What are the tragic elements of The Cherry Orchard, by Anton Chekov? I need to debate the proposition that The Cherry Orchard is a satire, but there is so much to say so I'm having trouble focusing my argument...

Expert Answers
poetrymfa eNotes educator| Certified Educator

Arguably the most tragic element of Chekhov's The Cherry Orchard is the auctioning off of the titular cherry orchard which belongs to Lyubov Andreyevna Ranevskaya and her brother, Leonid Andreieveitch Gayev. The orchard must be sold off in August to the highest bidder in order to pay off the debts of the family; the only alternative option—the destruction of the orchard to make room for summer cottages—does not appeal to this sentimental family.

Other tragic elements within the play include:

- The death by drowning of Ravenskaya's son, Grisha, a tragedy which prompted her to run off to France for five years and leave the ancestral estate unattended, and which is brought back to the surface by the arrival of Peter Trofimov, Grisha's former tutor.

- Ravenskaya's subsequent suicide attempt, which prompted her daughter, Anya, to bring her back from France.

- The heartbreak of Dunyasha, whose feeling are selfishly toyed with by a fellow servant, Yasha. 

- The strange passivity between Varya, the adopted daughter of Ravenskaya, and Lopakhin—a relationship which is doomed by inaction.

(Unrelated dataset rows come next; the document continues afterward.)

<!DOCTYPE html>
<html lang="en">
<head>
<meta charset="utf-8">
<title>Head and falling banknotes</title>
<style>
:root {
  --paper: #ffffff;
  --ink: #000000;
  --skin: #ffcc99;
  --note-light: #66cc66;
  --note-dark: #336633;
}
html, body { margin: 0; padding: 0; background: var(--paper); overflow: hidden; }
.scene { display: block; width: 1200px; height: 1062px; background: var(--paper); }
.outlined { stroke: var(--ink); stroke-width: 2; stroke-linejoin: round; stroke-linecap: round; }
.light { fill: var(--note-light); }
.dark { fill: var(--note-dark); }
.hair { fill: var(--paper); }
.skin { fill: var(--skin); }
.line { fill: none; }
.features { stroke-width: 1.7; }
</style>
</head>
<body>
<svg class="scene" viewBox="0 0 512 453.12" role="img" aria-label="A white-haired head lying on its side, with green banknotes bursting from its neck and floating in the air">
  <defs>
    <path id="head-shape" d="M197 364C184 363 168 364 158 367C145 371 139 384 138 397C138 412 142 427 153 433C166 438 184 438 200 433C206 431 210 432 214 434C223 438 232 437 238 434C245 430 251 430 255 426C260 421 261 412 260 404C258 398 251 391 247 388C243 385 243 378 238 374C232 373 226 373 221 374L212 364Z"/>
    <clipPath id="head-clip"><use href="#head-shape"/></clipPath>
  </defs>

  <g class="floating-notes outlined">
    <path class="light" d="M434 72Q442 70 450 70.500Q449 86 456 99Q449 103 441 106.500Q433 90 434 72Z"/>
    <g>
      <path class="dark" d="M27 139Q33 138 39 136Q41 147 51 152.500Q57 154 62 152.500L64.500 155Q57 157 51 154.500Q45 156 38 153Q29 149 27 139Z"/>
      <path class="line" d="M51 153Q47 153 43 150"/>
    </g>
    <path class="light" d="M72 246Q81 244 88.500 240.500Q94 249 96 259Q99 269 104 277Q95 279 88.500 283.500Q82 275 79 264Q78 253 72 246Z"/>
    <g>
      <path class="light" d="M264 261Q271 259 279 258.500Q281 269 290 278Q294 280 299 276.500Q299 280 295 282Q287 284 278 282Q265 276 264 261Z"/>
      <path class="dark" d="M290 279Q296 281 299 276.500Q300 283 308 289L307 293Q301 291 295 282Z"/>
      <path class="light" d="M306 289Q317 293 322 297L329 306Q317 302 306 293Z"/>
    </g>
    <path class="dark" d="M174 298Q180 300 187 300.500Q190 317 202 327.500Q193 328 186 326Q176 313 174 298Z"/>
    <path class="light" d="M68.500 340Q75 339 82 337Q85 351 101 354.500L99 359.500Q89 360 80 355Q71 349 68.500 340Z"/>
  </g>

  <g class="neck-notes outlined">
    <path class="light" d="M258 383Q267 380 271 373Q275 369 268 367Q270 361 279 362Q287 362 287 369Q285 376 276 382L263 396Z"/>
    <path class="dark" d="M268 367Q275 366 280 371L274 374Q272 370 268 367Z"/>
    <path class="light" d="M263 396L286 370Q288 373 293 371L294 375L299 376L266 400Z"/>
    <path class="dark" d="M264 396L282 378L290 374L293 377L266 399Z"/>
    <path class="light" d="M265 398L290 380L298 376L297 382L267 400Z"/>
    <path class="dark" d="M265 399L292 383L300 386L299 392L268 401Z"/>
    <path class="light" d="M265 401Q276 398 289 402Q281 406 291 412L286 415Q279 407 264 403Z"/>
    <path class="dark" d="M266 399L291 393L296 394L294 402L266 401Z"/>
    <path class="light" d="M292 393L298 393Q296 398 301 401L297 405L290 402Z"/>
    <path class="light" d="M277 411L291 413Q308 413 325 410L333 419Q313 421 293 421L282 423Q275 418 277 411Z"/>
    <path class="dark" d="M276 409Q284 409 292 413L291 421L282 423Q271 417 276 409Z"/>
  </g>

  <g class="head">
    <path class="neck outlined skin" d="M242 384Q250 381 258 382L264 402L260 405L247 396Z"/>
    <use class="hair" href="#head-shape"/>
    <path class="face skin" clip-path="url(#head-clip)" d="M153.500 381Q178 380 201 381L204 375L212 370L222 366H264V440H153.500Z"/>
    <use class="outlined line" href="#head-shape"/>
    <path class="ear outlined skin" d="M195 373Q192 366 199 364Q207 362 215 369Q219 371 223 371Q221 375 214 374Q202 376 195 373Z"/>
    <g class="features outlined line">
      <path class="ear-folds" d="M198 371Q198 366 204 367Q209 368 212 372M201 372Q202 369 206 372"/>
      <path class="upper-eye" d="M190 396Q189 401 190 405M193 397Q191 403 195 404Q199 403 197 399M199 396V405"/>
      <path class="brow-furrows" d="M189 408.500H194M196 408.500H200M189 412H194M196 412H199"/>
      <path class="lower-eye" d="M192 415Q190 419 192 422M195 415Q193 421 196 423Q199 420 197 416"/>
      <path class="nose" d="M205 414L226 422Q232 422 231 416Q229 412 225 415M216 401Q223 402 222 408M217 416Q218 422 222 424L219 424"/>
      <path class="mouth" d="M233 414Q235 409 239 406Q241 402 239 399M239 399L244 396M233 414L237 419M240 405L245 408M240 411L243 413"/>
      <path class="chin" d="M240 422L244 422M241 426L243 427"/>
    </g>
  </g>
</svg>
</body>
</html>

- The purchase of the orchard by Lopakhin, who decides to tear down the orchard with an axe—the ultimate betrayal of the family. This comes to fruition as the last thing that the audience hears: the sound of axes tearing into the orchard.

- The death of Firs, the elderly manservant, who is accidentally left behind in the abandoned house and boarded up with no way out.

Those who view the play as satire are considering the critique of the extravagance of Russian aristocrats; that said, these characters—no matter how rich—really do experience tragic events and circumstances. Their wealth does not erase the very real impact of things like death, heartbreak, and loss.